• **EXERCISE INSTRUCTIONS**
Locate and copy each line in the data that contains the word "lines".

_ _ _

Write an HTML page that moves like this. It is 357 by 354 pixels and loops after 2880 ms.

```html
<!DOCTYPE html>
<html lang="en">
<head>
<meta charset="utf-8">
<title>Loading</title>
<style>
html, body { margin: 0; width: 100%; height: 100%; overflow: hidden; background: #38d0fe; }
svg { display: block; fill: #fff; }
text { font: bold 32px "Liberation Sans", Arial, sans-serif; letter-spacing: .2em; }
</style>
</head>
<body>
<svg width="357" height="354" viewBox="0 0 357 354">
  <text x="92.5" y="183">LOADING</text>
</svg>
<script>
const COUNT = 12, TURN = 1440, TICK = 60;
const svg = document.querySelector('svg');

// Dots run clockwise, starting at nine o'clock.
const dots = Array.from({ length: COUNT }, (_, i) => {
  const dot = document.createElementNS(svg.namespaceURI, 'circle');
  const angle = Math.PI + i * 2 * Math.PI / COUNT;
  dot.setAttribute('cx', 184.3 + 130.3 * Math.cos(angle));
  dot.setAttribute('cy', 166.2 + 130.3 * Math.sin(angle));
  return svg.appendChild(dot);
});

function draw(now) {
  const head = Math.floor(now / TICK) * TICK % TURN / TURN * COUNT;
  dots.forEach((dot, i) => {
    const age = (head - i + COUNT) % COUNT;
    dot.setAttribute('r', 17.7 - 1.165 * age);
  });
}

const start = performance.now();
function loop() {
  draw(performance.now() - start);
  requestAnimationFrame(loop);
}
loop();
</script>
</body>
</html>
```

_ _ _

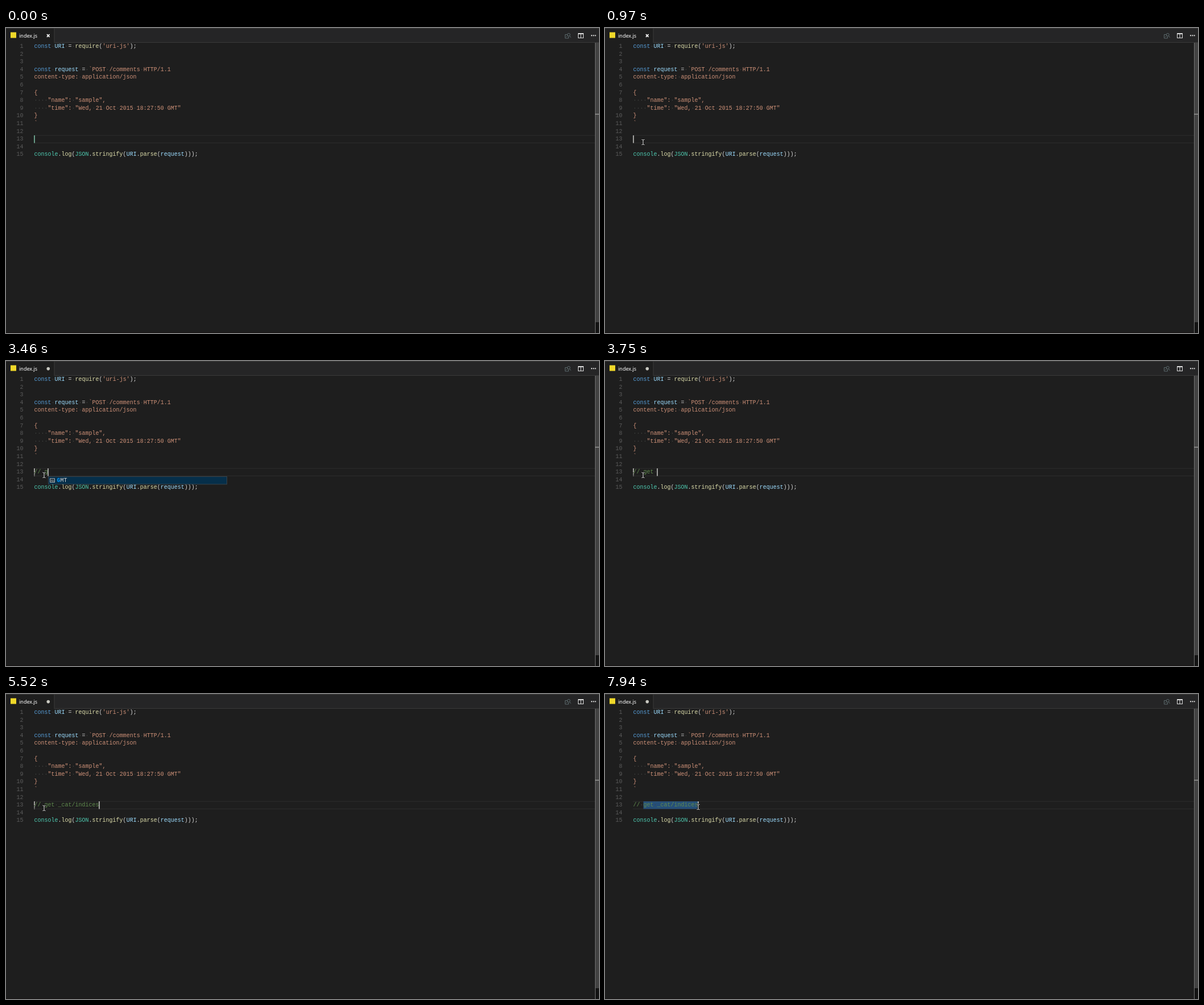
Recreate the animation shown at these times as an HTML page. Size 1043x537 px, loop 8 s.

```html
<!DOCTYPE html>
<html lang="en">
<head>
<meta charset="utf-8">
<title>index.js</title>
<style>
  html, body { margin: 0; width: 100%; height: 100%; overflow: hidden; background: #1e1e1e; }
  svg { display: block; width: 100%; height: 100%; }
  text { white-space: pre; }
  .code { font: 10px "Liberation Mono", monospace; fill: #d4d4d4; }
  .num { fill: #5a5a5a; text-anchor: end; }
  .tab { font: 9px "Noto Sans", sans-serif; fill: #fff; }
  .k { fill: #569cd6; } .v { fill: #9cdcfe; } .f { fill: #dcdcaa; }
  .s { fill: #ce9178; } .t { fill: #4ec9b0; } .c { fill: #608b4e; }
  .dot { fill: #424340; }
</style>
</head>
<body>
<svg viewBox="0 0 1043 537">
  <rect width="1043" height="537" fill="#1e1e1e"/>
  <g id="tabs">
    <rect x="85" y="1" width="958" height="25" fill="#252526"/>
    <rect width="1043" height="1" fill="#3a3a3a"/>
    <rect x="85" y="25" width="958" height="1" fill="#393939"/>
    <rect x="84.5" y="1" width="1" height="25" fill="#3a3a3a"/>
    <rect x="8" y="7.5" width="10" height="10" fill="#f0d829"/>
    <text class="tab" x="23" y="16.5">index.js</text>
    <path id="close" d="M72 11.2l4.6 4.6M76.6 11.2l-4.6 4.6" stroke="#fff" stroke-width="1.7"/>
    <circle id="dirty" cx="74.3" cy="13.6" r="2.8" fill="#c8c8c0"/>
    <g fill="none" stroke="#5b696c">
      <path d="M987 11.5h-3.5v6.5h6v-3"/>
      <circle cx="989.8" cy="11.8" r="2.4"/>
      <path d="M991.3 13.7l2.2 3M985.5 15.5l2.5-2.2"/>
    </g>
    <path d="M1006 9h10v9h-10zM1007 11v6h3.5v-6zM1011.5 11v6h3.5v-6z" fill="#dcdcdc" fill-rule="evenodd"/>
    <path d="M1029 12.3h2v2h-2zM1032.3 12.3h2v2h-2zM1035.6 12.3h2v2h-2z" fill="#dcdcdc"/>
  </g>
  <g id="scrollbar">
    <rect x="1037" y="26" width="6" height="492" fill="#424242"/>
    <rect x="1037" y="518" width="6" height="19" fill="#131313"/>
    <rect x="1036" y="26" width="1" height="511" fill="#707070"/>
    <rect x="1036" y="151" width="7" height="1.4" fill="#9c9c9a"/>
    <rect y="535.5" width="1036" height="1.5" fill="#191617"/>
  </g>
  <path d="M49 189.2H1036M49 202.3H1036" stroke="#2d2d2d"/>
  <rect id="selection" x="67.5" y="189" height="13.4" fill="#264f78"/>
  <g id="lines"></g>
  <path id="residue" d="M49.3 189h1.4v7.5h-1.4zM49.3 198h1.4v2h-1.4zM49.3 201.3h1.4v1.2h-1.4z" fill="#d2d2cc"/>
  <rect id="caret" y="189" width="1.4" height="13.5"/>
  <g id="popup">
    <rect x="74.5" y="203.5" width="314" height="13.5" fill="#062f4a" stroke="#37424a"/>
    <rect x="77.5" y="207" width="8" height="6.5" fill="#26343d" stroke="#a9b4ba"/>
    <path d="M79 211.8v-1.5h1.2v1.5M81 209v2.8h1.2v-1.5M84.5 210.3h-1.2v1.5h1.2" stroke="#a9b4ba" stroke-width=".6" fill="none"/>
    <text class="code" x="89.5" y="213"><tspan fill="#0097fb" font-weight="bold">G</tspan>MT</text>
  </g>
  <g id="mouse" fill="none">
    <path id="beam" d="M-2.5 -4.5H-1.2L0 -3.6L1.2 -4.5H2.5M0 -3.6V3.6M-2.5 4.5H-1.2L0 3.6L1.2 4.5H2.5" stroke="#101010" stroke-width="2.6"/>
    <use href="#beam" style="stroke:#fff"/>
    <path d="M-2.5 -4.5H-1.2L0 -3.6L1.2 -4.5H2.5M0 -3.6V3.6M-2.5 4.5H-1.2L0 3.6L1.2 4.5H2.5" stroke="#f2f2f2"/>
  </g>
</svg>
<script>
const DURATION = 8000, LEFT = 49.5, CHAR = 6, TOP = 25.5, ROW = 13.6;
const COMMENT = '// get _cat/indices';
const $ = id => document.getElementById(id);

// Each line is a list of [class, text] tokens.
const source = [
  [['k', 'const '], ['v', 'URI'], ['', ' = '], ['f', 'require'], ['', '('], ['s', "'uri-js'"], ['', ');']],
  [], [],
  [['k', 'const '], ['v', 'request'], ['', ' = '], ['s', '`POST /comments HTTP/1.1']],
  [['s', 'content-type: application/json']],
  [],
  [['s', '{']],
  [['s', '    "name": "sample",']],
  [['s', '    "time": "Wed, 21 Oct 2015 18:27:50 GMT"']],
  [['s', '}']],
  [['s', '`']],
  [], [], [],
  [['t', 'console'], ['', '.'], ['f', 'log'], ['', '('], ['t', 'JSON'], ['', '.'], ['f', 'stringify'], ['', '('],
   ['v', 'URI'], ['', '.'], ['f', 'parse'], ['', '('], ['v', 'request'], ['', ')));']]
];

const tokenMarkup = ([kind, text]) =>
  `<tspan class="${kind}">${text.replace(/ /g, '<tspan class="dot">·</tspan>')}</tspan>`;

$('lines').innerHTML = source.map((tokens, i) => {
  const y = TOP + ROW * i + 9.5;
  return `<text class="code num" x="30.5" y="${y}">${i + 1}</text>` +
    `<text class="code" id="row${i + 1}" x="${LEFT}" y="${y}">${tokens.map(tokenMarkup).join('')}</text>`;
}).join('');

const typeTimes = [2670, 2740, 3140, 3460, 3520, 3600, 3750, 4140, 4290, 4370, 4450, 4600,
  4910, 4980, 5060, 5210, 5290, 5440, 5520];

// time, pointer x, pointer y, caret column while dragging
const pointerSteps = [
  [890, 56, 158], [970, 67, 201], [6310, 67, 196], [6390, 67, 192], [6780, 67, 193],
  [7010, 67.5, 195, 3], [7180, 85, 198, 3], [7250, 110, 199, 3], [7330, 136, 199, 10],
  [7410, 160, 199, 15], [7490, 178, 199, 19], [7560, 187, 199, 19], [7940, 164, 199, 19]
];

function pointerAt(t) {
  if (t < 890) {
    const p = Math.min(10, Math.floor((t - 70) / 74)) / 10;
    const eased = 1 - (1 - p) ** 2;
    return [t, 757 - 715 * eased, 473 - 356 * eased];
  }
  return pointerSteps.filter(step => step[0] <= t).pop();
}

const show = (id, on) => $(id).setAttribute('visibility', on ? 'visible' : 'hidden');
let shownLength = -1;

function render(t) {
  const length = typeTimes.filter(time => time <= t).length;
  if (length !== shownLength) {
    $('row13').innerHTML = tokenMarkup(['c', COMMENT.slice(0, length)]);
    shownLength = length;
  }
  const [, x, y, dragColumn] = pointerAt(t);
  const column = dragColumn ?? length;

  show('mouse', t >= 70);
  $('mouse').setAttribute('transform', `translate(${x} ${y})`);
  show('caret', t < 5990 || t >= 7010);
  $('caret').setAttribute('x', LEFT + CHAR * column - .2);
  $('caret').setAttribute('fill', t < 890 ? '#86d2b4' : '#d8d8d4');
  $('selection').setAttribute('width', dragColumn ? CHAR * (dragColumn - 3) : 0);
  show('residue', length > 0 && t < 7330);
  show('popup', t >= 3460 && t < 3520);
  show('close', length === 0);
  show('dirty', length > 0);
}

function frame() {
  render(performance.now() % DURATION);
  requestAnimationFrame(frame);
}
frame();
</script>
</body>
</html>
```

_ _ _

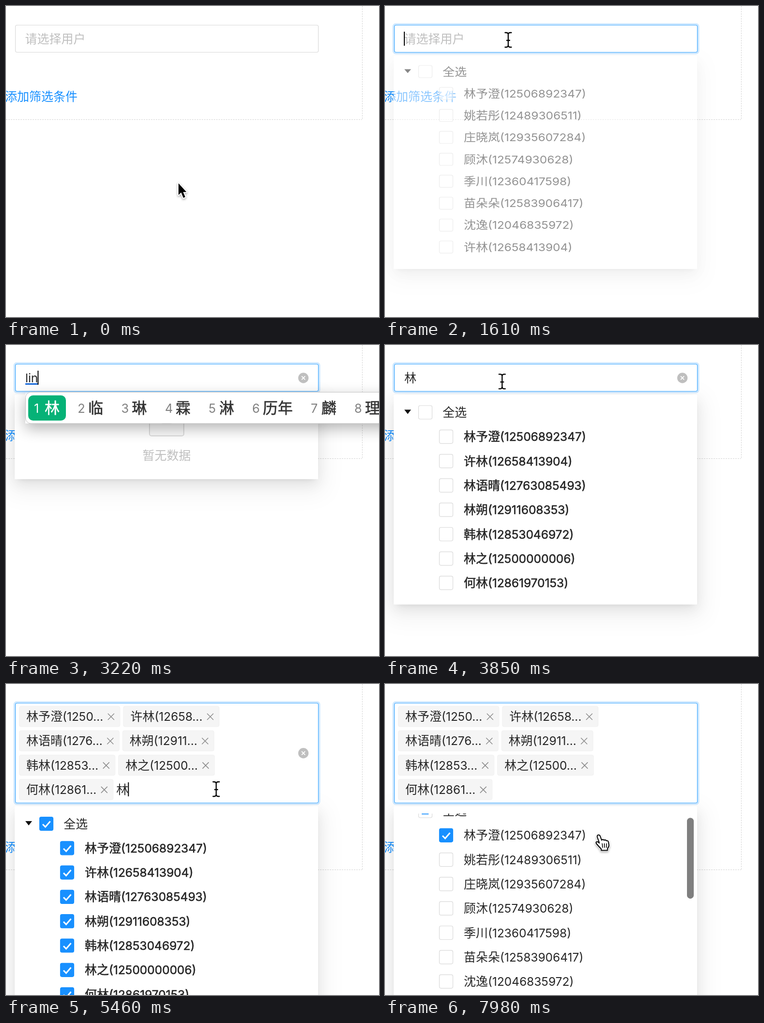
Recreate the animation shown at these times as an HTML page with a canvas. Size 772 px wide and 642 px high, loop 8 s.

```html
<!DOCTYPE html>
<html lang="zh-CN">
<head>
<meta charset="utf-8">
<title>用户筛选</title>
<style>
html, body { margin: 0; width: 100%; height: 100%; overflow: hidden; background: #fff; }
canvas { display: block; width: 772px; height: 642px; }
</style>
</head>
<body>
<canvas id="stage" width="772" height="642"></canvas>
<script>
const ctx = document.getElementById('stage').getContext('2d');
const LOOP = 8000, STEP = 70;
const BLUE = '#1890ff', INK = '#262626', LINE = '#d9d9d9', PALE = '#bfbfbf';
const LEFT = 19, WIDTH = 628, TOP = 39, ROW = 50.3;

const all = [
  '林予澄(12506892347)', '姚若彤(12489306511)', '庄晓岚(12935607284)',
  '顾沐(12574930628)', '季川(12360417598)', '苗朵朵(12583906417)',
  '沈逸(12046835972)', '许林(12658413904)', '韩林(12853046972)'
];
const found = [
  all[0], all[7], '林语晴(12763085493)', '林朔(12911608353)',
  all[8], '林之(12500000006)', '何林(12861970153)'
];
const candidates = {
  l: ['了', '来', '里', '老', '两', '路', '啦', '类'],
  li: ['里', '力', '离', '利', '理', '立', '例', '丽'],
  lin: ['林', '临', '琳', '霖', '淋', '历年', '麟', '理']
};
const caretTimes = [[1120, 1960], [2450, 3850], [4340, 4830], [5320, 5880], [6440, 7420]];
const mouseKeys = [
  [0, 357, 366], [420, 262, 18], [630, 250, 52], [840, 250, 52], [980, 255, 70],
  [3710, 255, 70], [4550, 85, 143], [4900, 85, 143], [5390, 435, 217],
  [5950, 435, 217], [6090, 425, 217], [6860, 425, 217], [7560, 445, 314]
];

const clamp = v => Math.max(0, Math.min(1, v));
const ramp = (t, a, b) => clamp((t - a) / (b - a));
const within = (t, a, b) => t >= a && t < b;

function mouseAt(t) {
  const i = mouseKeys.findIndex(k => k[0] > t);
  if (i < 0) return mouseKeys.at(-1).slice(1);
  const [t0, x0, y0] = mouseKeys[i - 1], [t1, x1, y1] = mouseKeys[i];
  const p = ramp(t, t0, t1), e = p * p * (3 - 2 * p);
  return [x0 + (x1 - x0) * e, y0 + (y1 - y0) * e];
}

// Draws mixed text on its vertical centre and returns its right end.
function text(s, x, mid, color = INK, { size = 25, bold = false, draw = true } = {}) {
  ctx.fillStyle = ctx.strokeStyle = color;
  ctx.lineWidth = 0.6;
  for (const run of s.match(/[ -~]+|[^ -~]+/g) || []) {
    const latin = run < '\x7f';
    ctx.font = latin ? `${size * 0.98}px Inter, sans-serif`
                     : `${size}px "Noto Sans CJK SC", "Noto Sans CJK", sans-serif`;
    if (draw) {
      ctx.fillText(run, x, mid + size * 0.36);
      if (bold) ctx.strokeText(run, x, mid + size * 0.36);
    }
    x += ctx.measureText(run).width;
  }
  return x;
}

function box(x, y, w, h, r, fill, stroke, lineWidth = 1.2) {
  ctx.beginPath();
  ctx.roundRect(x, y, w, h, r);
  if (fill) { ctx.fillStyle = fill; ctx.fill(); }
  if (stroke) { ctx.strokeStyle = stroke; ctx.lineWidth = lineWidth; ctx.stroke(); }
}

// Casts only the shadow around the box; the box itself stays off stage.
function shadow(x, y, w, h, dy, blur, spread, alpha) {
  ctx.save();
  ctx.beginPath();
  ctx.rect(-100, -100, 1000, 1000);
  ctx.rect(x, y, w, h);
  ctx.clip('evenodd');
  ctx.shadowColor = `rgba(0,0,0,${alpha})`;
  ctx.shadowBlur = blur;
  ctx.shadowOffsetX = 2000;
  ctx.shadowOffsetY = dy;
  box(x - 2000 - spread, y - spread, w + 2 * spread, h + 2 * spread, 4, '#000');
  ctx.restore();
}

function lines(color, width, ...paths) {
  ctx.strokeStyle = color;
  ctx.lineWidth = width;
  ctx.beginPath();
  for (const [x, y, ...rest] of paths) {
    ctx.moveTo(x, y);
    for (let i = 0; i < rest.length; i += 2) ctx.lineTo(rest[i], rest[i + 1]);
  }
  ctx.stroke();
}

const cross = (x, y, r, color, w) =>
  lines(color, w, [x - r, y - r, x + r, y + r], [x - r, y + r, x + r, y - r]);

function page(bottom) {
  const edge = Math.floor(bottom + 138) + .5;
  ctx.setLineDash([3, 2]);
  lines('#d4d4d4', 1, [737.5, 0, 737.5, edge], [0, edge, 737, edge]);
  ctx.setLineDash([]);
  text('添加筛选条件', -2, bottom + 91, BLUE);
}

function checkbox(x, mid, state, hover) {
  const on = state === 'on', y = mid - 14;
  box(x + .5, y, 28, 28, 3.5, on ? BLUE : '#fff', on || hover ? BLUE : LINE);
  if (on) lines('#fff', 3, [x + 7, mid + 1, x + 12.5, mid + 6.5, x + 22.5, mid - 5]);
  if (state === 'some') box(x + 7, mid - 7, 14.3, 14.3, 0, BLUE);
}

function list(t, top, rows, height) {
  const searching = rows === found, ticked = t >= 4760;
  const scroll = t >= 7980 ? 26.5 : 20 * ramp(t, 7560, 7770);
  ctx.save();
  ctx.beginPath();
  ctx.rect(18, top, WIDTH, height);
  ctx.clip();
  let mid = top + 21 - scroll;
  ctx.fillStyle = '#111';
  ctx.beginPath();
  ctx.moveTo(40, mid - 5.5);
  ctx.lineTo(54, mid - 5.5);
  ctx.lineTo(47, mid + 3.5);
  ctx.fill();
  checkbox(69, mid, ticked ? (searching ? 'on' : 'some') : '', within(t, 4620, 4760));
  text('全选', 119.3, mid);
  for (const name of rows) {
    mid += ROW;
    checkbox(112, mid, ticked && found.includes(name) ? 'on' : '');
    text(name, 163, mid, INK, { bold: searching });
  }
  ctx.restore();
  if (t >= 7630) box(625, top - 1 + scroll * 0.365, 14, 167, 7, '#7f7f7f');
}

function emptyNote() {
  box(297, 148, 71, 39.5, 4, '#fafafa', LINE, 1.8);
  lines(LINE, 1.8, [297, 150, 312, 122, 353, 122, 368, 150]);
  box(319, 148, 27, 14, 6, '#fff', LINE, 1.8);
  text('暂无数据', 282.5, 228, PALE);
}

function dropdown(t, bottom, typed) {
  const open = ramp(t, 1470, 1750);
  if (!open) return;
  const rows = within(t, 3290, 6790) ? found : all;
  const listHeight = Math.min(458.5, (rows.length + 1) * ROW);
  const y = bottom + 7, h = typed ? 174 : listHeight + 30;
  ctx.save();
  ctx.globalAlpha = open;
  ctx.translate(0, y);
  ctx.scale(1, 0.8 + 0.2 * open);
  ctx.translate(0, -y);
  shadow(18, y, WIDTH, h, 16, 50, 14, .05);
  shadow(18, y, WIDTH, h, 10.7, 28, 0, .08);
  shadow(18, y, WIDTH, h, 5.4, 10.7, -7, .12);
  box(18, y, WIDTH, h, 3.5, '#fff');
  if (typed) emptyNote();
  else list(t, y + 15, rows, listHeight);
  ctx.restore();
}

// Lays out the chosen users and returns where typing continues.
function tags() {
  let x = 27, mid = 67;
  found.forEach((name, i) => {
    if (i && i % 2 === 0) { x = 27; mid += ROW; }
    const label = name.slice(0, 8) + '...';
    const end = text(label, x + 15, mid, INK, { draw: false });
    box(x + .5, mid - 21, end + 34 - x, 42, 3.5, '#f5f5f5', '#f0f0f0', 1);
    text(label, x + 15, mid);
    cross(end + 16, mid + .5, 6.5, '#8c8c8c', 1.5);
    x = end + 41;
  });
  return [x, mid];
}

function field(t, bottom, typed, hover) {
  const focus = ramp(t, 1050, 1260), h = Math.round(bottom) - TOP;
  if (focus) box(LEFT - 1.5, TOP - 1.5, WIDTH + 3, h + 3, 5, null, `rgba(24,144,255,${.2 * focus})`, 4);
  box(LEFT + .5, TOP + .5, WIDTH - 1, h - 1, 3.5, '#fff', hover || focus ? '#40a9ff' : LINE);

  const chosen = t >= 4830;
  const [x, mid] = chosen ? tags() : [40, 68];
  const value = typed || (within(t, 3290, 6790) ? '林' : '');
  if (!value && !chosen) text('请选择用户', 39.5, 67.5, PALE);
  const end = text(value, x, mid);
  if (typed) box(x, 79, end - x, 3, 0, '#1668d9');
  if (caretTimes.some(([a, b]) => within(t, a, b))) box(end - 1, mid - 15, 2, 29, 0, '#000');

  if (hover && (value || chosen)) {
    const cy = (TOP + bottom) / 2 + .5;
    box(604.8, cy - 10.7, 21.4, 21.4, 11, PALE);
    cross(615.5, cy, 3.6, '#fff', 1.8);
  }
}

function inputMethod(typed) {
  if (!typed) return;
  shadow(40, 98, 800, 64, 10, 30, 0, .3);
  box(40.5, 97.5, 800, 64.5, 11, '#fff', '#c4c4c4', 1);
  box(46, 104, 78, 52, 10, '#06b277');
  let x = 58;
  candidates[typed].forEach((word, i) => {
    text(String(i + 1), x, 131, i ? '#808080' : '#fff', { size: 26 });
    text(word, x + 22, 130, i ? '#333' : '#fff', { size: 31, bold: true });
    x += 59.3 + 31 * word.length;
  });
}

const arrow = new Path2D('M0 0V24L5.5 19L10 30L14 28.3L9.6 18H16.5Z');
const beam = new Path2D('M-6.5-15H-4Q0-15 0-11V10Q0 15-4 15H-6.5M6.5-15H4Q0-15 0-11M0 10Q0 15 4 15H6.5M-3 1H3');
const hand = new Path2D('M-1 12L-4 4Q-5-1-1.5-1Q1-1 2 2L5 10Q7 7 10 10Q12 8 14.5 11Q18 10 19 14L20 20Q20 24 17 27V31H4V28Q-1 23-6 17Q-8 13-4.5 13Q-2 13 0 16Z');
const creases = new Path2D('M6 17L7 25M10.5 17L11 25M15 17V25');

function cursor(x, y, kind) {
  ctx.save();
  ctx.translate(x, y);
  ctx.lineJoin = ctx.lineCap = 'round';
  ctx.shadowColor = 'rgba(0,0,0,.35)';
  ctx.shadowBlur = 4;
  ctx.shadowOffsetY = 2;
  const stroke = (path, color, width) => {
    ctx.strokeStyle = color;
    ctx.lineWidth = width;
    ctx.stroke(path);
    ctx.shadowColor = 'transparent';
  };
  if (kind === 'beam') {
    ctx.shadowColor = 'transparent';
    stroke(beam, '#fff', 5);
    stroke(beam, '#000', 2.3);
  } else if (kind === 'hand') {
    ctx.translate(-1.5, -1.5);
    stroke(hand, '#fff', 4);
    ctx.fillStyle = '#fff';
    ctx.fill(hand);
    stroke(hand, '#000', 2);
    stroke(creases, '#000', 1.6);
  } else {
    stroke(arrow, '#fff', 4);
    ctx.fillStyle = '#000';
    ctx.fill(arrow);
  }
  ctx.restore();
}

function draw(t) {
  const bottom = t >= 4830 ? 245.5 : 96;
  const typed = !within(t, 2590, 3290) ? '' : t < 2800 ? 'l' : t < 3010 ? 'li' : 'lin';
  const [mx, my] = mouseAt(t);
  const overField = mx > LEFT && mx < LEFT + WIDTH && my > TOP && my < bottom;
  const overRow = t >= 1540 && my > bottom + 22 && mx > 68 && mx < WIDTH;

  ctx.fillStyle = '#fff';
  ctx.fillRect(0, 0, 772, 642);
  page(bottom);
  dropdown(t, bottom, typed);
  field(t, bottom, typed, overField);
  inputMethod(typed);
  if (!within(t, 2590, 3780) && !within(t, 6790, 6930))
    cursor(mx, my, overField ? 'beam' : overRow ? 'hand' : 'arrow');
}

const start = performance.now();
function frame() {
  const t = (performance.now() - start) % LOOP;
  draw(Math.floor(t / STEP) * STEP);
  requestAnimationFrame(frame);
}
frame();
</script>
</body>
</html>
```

_ _ _

• **TASK ANSWER**
  <g id="lines"></g>
$('lines').innerHTML = source.map((tokens, i) => {
function lines(color, width, ...paths) {
  lines(color, w, [x - r, y - r, x + r, y + r], [x - r, y + r, x + r, y - r]);
  lines('#d4d4d4', 1, [737.5, 0, 737.5, edge], [0, edge, 737, edge]);
  if (on) lines('#fff', 3, [x + 7, mid + 1, x + 12.5, mid + 6.5, x + 22.5, mid - 5]);
  lines(LINE, 1.8, [297, 150, 312, 122, 353, 122, 368, 150]);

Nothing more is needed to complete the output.